B13 - Impact of management intensity and tree enrichment of oil palm plantations on below- and aboveground invertebrates in Sumatra (Indonesia)

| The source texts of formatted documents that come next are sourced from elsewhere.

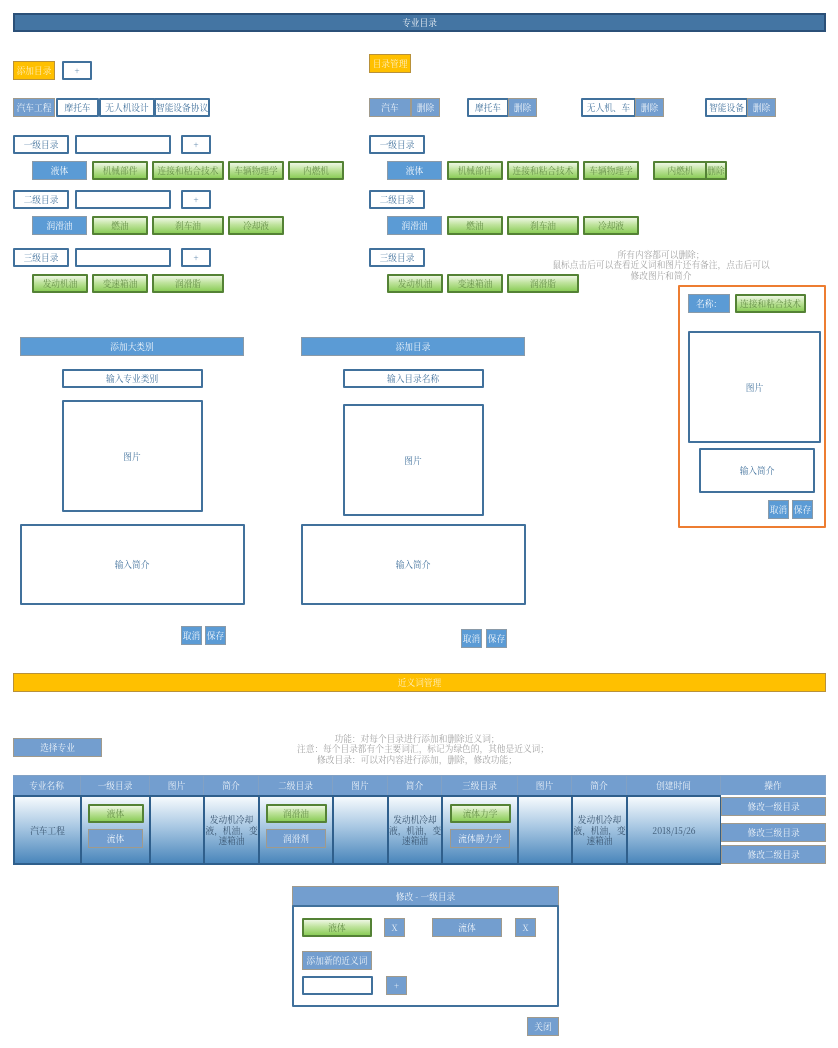
<!DOCTYPE html>
<html lang="zh-CN">
<head>
<meta charset="utf-8">
<title>专业目录</title>
<style>
:root{--navy:#41719c;--deep:#2b5078;--blue:#5b9bd5;--soft:#739ecf;--edge:#a09a8c;--gold:#ffc000;--green:#548235;--orange:#ed7d31;--note:#a0a0a0}
*{box-sizing:border-box;margin:0;padding:0}
html,body{width:838px;height:1048px;overflow:hidden;background:#fff}
body{position:relative;font:8.7px/10.4px "Noto Serif CJK SC","Noto Serif CJK JP",serif;color:var(--navy)}
.row{display:flex;height:19px;margin-top:var(--t,0)}
.box{display:flex;flex:none;align-items:center;justify-content:center;width:var(--w);height:var(--h,19px);margin-left:var(--g,0);white-space:nowrap;text-align:center;font-weight:400}
.line{border:2px solid var(--navy);border-radius:1px;background:#fff}
.blue{background:var(--blue);border:1px solid #8a9aa8;color:#fff}
.soft{background:var(--soft);border:1px solid var(--edge);color:#f4f8fc}
.gold{background:var(--gold);border:1px solid #b8913a;color:#fff3cf}
.green{background:linear-gradient(#eef7e4,#bfe39d 45%,#8ccd59);border:2px solid var(--green);border-radius:1px;color:#668f49}
.bar{width:813px;margin-left:13px}
.title{margin-top:13px;background:#4475a3;border:2px solid var(--deep);color:#fff}
.catalog{display:flex;height:273px;padding-left:13px}
.add{width:356px;padding-top:29px}
.manage{width:457px;padding-top:22px}
.hint{color:var(--note);text-align:center;white-space:nowrap}
.manage-hint{position:absolute;left:541px;top:249px;width:240px}
.forms{display:flex;height:368px;padding-left:20px}
.form{display:flex;flex-direction:column;align-items:center;width:224px;padding-top:32px;margin-right:57px}
.form .row{align-self:flex-start}
.detail{width:148px;height:243px;margin:-20px 0 0 96px;padding:7px 8px;border:2px solid var(--orange);border-radius:1px}
.intro{display:flex;height:83px;padding:46px 0 0 13px}
.intro .hint{margin:-5px 0 0 194px;width:240px}
.table{display:grid;grid-template-columns:68px 69px 54px 55px 74px 55px 54px 76px 54px 55px 94px 105px;grid-template-rows:20px 70px;width:813px;margin-left:13px}
.head{display:flex;align-items:center;justify-content:center;background:var(--soft);border:1px solid #82a1c4;border-width:1px 1px 0 0;color:#f4f8fc}
.cell{display:flex;flex-direction:column;align-items:center;justify-content:center;gap:6px;background:linear-gradient(#f6fafd,#a9c8e3 45%,#4a86bb);border:2px solid #2f5f8c;border-width:2px 1px;white-space:nowrap;text-align:center;color:#38536e}
.cell.first{border-left-width:2px}
.cell.terms{padding-bottom:8px}
.ops{padding-top:2px}
.dialog{width:267px;margin:21px 0 0 292px}
.dialog-body{height:102px;margin-top:-1px;padding:11px 8px;border:2px solid var(--navy);border-radius:1px}
</style>
</head>
<body>
<h1 class="box bar title" style="font-size:8.7px">专业目录</h1>

<section class="catalog">
  <div class="add">
    <div class="row"><span class="box gold" style="--w:42px">添加目录</span><span class="box line" style="--w:30px;--g:7px">+</span></div>
    <div class="row" style="--t:18px"><span class="box soft" style="--w:42px">汽车工程</span><span class="box line" style="--w:43px;--g:1px">摩托车</span><span class="box line" style="--w:56px">无人机设计</span><span class="box line" style="--w:56px;--g:-1px">智能设备协议</span></div>
    <div class="row" style="--t:18px"><span class="box line" style="--w:56px">一级目录</span><span class="box line" style="--w:96px;--g:6px"></span><span class="box line" style="--w:30px;--g:10px">+</span></div>
    <div class="row" style="--t:7px"><span class="box blue" style="--w:55px;--g:19px">液体</span><span class="box green" style="--w:56px;--g:5px">机械部件</span><span class="box green" style="--w:72px;--g:4px">连接和粘合技术</span><span class="box green" style="--w:56px;--g:4px">车辆物理学</span><span class="box green" style="--w:56px;--g:4px">内燃机</span></div>
    <div class="row" style="--t:10px"><span class="box line" style="--w:56px">二级目录</span><span class="box line" style="--w:96px;--g:6px"></span><span class="box line" style="--w:30px;--g:10px">+</span></div>
    <div class="row" style="--t:7px"><span class="box blue" style="--w:55px;--g:19px">润滑油</span><span class="box green" style="--w:56px;--g:5px">燃油</span><span class="box green" style="--w:72px;--g:4px">刹车油</span><span class="box green" style="--w:56px;--g:4px">冷却液</span></div>
    <div class="row" style="--t:13px"><span class="box line" style="--w:56px">三级目录</span><span class="box line" style="--w:96px;--g:6px"></span><span class="box line" style="--w:30px;--g:10px">+</span></div>
    <div class="row" style="--t:7px"><span class="box green" style="--w:56px;--g:19px">发动机油</span><span class="box green" style="--w:56px;--g:4px">变速箱油</span><span class="box green" style="--w:72px;--g:4px">润滑脂</span></div>
  </div>
  <div class="manage">
    <div class="row"><span class="box gold" style="--w:42px">目录管理</span></div>
    <div class="row" style="--t:25px"><span class="box soft" style="--w:42px">汽车</span><span class="box soft" style="--w:29px">删除</span><span class="box line" style="--w:42px;--g:27px">摩托车</span><span class="box soft" style="--w:29px;--g:-1px">删除</span><span class="box line" style="--w:55px;--g:44px">无人机、车</span><span class="box soft" style="--w:29px;--g:-1px">删除</span><span class="box line" style="--w:43px;--g:41px">智能设备</span><span class="box soft" style="--w:29px;--g:-1px">删除</span></div>
    <div class="row" style="--t:18px"><span class="box line" style="--w:56px">一级目录</span></div>
    <div class="row" style="--t:7px"><span class="box blue" style="--w:55px;--g:18px">液体</span><span class="box green" style="--w:56px;--g:5px">机械部件</span><span class="box green" style="--w:72px;--g:4px">连接和粘合技术</span><span class="box green" style="--w:56px;--g:4px">车辆物理学</span><span class="box green" style="--w:55px;--g:14px">内燃机</span><span class="box green" style="--w:22px;--g:-3px">删除</span></div>
    <div class="row" style="--t:10px"><span class="box line" style="--w:56px">二级目录</span></div>
    <div class="row" style="--t:7px"><span class="box blue" style="--w:55px;--g:18px">润滑油</span><span class="box green" style="--w:56px;--g:5px">燃油</span><span class="box green" style="--w:72px;--g:4px">刹车油</span><span class="box green" style="--w:56px;--g:4px">冷却液</span></div>
    <div class="row" style="--t:13px"><span class="box line" style="--w:56px">三级目录</span></div>
    <div class="row" style="--t:7px"><span class="box green" style="--w:56px;--g:18px">发动机油</span><span class="box green" style="--w:56px;--g:4px">变速箱油</span><span class="box green" style="--w:72px;--g:4px">润滑脂</span></div>
  </div>
  <p class="hint manage-hint">所有内容都可以删除；<br>鼠标点击后可以查看近义词和图片还有备注，点击后可以<br>修改图片和简介</p>
</section>

<section class="forms">
  <div class="form">
    <h2 class="box blue" style="--w:224px;font-size:8.7px">添加大类别</h2>
    <div class="box line" style="--w:141px;margin-top:13px">输入专业类别</div>
    <div class="box line" style="--w:141px;--h:112px;margin-top:12px">图片</div>
    <div class="box line" style="--w:225px;--h:81px;margin-top:12px">输入简介</div>
    <div class="row" style="--t:21px"><span class="box blue" style="--w:21px;--g:161px">取消</span><span class="box blue" style="--w:21px;--g:3px">保存</span></div>
  </div>
  <div class="form">
    <h2 class="box blue" style="--w:224px;font-size:8.7px">添加目录</h2>
    <div class="box line" style="--w:141px;margin-top:13px">输入目录名称</div>
    <div class="box line" style="--w:141px;--h:112px;margin-top:16px">图片</div>
    <div class="box line" style="--w:225px;--h:81px;margin-top:8px">输入简介</div>
    <div class="row" style="--t:24px"><span class="box blue" style="--w:21px;--g:160px">取消</span><span class="box blue" style="--w:21px;--g:4px">保存</span></div>
  </div>
  <div class="detail">
    <div class="row"><span class="box blue" style="--w:42px">名称：</span><span class="box green" style="--w:71px;--g:5px">连接和粘合技术</span></div>
    <div class="box line" style="--w:133px;--h:112px;margin-top:18px">图片</div>
    <div class="box line" style="--w:116px;--h:45px;--g:11px;margin-top:5px">输入简介</div>
    <div class="row" style="--t:7px"><span class="box blue" style="--w:21px;--g:80px">取消</span><span class="box blue" style="--w:21px;--g:3px">保存</span></div>
  </div>
</section>

<h2 class="box bar gold" style="font-size:8.7px">近义词管理</h2>
<div class="intro">
  <span class="box soft" style="--w:89px">选择专业</span>
  <p class="hint" style="margin-left:195px">功能：对每个目录进行添加和删除近义词；<br>注意：每个目录都有个主要词汇，标记为绿色的，其他是近义词；<br>修改目录：可以对内容进行添加，删除，修改功能；</p>
</div>

<section class="table">
  <div class="head">专业名称</div><div class="head">一级目录</div><div class="head">图片</div><div class="head">简介</div><div class="head">二级目录</div><div class="head">图片</div><div class="head">简介</div><div class="head">三级目录</div><div class="head">图片</div><div class="head">简介</div><div class="head">创建时间</div><div class="head">操作</div>
  <div class="cell first">汽车工程</div>
  <div class="cell terms"><span class="box green" style="--w:56px">液体</span><span class="box soft" style="--w:55px">流体</span></div>
  <div class="cell"></div>
  <div class="cell">发动机冷却<br>液，机油，变<br>速箱油</div>
  <div class="cell terms"><span class="box green" style="--w:61px">润滑油</span><span class="box soft" style="--w:60px">润滑剂</span></div>
  <div class="cell"></div>
  <div class="cell">发动机冷却<br>液，机油，变<br>速箱油</div>
  <div class="cell terms"><span class="box green" style="--w:61px">流体力学</span><span class="box soft" style="--w:60px">流体静力学</span></div>
  <div class="cell"></div>
  <div class="cell">发动机冷却<br>液，机油，变<br>速箱油</div>
  <div class="cell">2018/15/26</div>
  <div class="ops"><span class="box soft" style="--w:105px">修改一级目录</span><span class="box soft" style="--w:105px;margin-top:7px">修改三级目录</span><span class="box soft" style="--w:105px;margin-top:3px">修改二级目录</span></div>
</section>

<section class="dialog">
  <h2 class="box soft" style="--w:267px;--h:20px;font-size:8.7px">修改 - 一级目录</h2>
  <div class="dialog-body">
    <div class="row"><span class="box green" style="--w:70px">液体</span><span class="box soft" style="--w:21px;--g:12px">X</span><span class="box soft" style="--w:70px;--g:27px">流体</span><span class="box soft" style="--w:21px;--g:13px">X</span></div>
    <div class="row" style="--t:14px"><span class="box soft" style="--w:70px">添加新的近义词</span></div>
    <div class="row" style="--t:6px"><span class="box line" style="--w:71px">&nbsp;</span><span class="box soft" style="--w:21px;--g:13px">+</span></div>
  </div>
  <div class="row" style="--t:10px"><span class="box soft" style="--w:32px;--g:235px">关闭</span></div>
</section>
</body>
</html>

Tropical lowland rain forests in Sumatra (Indonesia) have been extensively converted into oil palm plantations. The effects of this conversion on above- and below-ground animals have been little studied. In this project we investigate (1) the effect of different management intensities (two fertilizer input levels, two weeding types) on soil animal communities and microorganisms in oil palm plantations and (2) the effect of enrichment of oil palm plantations with native tree species on above- and belowground invertebrate animal communities (cooperation with B11) and on microorganisms. We hypothesize that (1) increasing management intensities decreases the complexity of belowground animal and microbial communities and that (2) the enrichment of oil palm plantations with forest tree species increases density, diversity and complexity of below- but in particular of aboveground invertebrate animal and microbial communities. Overall, the project aims at identifying conditions allowing to ameliorate detrimental effects of conversion of tropical lowland rainforest into agricultural production systems for the structure and functioning of animal and microbial communities and to develop strategies for harmonizing conservation and socioeconomic needs.